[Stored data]

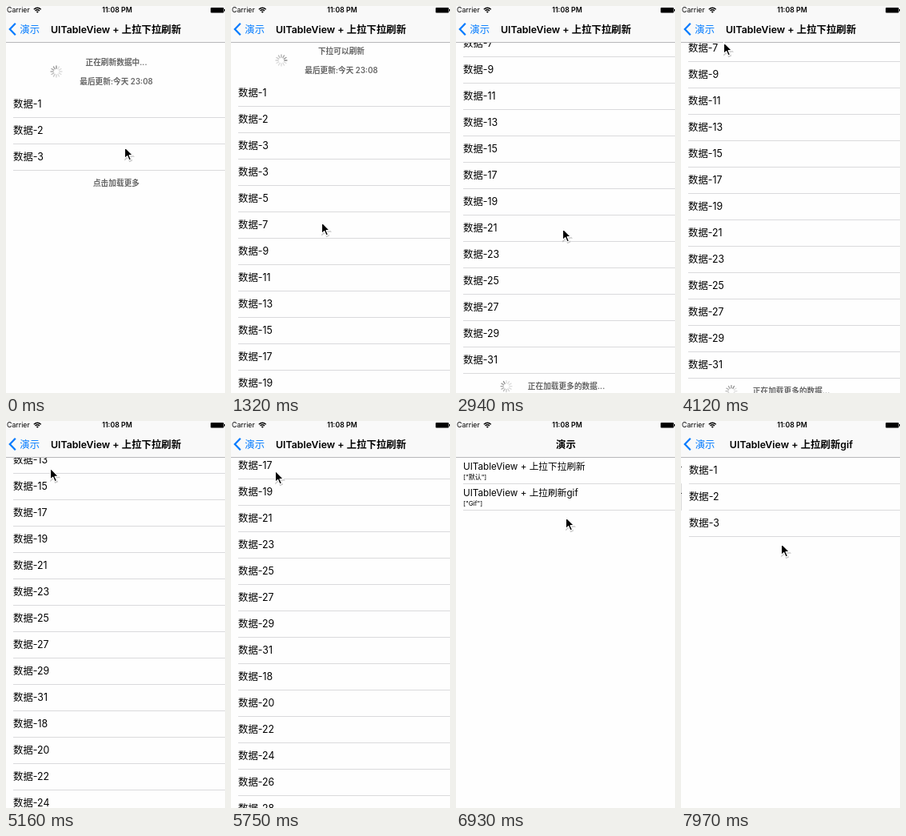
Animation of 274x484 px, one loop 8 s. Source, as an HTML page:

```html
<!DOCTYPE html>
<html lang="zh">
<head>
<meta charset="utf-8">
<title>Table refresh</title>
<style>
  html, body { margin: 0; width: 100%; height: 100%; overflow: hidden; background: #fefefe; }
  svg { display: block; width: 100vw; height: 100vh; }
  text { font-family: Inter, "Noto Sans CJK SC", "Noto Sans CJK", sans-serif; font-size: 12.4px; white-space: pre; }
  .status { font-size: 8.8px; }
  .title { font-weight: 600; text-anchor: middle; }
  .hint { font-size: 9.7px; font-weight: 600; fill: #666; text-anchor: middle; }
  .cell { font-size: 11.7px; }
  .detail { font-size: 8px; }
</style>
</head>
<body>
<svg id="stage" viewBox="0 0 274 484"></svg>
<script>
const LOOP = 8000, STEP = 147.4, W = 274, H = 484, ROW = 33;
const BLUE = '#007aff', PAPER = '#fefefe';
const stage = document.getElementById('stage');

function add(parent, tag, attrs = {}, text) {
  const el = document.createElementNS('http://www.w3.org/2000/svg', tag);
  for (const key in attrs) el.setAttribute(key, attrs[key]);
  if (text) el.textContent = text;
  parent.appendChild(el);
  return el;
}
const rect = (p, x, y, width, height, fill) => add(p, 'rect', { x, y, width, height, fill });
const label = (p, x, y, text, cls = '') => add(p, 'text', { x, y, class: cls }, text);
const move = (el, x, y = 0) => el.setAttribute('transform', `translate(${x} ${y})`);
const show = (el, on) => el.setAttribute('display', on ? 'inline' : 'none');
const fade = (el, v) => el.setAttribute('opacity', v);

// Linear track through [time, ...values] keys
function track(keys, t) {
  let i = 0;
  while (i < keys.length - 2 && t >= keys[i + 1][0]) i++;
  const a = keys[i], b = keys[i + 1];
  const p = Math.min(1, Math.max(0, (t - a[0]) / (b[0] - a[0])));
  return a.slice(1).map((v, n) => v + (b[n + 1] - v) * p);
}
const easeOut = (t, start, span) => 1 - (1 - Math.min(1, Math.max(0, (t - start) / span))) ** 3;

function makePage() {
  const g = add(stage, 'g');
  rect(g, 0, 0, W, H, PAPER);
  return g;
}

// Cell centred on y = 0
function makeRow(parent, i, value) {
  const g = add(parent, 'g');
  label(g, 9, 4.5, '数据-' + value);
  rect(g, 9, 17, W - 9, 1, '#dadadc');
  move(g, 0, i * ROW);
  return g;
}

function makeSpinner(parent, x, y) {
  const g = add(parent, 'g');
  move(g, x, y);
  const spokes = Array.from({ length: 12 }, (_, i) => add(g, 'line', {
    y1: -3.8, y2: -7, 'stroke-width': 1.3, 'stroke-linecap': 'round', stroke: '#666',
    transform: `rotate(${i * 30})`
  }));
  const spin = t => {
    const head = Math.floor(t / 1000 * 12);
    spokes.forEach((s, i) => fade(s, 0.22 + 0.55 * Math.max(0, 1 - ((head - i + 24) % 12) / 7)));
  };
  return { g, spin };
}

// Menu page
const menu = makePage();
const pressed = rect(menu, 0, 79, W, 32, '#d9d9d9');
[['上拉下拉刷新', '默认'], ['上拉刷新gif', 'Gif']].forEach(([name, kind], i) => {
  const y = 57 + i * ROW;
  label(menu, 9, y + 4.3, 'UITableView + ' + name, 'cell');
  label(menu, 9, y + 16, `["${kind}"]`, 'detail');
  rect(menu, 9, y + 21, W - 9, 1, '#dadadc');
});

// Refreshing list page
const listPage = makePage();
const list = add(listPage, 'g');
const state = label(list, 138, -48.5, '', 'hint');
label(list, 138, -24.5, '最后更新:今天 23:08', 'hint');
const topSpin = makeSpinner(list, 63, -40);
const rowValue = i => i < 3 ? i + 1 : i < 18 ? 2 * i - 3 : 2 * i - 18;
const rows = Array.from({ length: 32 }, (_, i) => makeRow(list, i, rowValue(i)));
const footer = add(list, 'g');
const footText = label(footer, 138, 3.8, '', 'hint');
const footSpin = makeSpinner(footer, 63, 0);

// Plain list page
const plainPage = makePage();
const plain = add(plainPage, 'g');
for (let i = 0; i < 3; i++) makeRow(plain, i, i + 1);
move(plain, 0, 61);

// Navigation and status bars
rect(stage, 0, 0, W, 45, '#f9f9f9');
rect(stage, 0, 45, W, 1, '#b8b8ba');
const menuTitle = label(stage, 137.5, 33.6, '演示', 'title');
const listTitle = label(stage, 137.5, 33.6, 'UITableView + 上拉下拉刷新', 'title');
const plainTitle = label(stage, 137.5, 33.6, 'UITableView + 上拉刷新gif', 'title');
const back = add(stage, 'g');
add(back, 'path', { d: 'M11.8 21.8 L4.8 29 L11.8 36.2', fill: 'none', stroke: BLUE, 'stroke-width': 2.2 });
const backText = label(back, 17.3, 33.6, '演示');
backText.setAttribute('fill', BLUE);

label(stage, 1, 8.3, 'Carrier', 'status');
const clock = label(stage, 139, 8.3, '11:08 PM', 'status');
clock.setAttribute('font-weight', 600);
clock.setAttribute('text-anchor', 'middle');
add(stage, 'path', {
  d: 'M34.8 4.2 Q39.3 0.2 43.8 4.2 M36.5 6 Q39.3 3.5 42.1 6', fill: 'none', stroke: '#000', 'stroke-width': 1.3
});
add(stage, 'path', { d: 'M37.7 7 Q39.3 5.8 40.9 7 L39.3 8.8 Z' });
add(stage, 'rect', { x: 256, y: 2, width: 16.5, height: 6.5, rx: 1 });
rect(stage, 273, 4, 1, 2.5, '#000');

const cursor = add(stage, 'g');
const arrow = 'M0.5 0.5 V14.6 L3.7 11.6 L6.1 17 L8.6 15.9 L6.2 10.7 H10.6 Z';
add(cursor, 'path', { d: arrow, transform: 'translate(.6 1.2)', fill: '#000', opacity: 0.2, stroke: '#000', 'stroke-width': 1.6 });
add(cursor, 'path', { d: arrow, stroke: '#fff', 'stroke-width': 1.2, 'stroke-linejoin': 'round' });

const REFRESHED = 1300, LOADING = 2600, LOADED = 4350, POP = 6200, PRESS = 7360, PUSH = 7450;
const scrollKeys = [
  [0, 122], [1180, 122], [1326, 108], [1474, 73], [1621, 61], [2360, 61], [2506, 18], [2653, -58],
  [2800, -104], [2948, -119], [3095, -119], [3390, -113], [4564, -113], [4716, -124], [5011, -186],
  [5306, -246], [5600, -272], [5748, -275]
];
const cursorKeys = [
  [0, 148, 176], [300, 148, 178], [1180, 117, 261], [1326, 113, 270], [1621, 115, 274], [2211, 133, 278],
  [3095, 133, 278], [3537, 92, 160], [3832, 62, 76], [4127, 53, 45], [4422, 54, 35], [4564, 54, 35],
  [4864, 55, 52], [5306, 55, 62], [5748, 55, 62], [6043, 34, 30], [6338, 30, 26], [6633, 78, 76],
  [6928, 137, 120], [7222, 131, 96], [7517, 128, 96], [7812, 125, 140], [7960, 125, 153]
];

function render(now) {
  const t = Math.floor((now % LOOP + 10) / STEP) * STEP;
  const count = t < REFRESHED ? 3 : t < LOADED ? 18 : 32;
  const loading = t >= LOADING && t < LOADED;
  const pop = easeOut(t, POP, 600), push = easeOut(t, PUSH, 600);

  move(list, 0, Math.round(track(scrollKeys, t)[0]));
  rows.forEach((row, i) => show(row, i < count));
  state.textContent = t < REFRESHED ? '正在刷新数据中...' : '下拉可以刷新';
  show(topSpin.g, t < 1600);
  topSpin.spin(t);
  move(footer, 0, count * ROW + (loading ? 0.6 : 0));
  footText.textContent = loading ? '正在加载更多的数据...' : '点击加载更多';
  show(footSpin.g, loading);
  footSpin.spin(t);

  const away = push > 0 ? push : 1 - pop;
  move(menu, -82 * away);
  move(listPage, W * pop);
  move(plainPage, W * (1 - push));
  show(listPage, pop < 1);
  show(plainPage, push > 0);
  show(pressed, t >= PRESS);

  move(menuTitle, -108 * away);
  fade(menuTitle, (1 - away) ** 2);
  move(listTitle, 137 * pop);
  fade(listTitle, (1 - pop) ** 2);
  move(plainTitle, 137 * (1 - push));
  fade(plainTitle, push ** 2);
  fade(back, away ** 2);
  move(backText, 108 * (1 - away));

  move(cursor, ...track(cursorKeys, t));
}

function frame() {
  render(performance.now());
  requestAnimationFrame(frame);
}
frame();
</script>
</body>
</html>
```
---
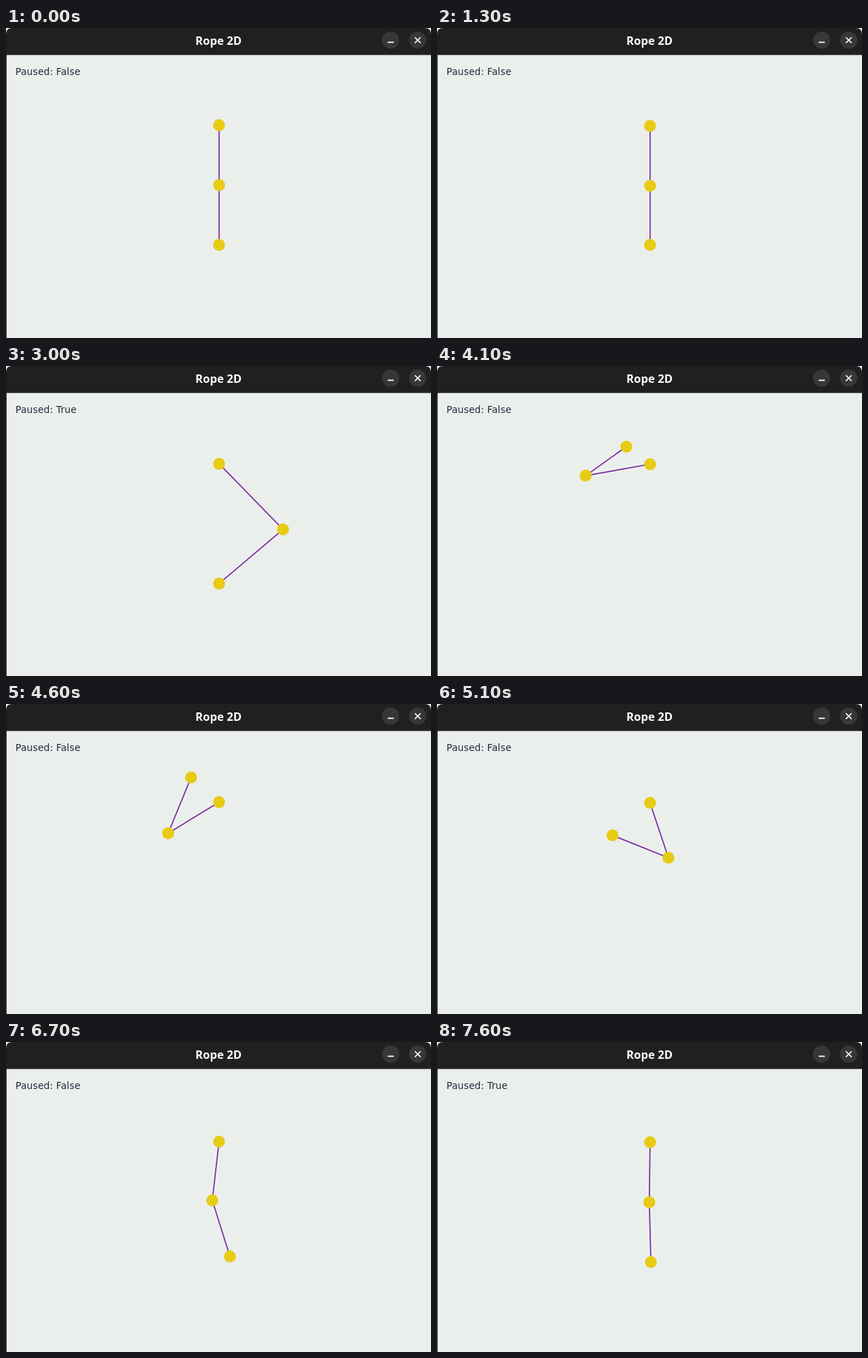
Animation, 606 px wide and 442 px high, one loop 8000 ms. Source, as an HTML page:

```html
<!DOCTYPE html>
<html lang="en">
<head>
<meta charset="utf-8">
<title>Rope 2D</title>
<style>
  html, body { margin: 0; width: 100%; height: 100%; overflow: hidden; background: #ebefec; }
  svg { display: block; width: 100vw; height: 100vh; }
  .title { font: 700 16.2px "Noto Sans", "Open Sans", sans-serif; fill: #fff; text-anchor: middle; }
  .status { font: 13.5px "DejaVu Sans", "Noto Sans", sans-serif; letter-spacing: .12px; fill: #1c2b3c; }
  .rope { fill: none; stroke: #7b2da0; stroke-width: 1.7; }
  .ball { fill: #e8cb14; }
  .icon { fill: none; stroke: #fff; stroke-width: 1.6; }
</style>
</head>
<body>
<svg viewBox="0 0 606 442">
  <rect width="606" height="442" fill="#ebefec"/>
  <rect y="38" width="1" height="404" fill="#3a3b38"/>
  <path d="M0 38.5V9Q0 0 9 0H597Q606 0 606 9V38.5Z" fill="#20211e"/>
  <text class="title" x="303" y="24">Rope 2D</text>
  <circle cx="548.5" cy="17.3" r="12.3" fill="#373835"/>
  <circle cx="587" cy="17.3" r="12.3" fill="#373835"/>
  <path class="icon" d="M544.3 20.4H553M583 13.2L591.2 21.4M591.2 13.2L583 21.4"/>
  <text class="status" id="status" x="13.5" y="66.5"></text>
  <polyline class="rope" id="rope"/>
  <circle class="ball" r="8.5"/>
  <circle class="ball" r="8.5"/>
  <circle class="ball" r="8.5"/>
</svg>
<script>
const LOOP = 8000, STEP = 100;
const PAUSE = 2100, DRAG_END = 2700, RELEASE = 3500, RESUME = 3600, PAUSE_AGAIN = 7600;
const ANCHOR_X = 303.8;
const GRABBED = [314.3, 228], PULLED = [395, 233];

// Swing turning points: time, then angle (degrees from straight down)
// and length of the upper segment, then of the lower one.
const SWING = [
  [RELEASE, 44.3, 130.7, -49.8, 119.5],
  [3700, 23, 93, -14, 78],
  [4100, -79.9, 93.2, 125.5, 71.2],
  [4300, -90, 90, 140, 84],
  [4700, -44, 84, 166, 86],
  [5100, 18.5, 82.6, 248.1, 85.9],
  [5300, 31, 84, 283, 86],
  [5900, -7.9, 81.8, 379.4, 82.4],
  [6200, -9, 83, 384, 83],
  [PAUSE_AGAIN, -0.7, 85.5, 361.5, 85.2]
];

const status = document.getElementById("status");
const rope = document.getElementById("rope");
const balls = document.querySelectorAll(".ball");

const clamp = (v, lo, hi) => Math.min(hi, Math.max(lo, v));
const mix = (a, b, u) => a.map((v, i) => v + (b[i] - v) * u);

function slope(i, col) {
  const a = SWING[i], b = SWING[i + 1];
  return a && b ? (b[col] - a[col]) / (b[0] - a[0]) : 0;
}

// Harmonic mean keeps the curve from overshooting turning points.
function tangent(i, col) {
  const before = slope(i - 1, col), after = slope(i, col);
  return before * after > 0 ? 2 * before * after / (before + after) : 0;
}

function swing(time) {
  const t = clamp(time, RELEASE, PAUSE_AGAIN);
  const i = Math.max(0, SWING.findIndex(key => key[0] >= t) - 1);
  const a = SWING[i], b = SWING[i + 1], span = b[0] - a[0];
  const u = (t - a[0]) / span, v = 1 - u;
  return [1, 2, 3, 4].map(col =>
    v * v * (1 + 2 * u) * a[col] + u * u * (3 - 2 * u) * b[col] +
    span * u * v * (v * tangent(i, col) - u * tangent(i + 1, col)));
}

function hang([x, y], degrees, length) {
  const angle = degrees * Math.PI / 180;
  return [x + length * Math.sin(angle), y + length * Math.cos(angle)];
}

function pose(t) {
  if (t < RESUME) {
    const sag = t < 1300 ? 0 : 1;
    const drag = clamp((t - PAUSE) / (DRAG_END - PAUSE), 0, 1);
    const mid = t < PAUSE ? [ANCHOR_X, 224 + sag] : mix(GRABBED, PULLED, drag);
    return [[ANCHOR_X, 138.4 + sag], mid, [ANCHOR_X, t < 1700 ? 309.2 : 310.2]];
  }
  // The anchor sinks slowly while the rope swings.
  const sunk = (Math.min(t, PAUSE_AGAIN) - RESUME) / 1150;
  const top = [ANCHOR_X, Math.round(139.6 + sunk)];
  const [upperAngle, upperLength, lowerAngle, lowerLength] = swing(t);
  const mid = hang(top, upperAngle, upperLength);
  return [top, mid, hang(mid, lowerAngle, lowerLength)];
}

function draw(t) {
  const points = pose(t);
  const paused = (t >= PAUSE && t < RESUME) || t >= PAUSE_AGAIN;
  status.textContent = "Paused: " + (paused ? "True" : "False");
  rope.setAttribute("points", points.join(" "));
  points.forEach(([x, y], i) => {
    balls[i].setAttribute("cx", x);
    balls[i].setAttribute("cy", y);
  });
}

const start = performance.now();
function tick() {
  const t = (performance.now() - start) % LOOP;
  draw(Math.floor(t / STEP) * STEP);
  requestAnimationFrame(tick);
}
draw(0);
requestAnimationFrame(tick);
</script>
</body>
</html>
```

**Problem to solve:** Which lines of the records above hold the word "font"? Copy each one out.

**Solution for this problem:**
  text { font-family: Inter, "Noto Sans CJK SC", "Noto Sans CJK", sans-serif; font-size: 12.4px; white-space: pre; }
  .status { font-size: 8.8px; }
  .title { font-weight: 600; text-anchor: middle; }
  .hint { font-size: 9.7px; font-weight: 600; fill: #666; text-anchor: middle; }
  .cell { font-size: 11.7px; }
  .detail { font-size: 8px; }
clock.setAttribute('font-weight', 600);
  .title { font: 700 16.2px "Noto Sans", "Open Sans", sans-serif; fill: #fff; text-anchor: middle; }
  .status { font: 13.5px "DejaVu Sans", "Noto Sans", sans-serif; letter-spacing: .12px; fill: #1c2b3c; }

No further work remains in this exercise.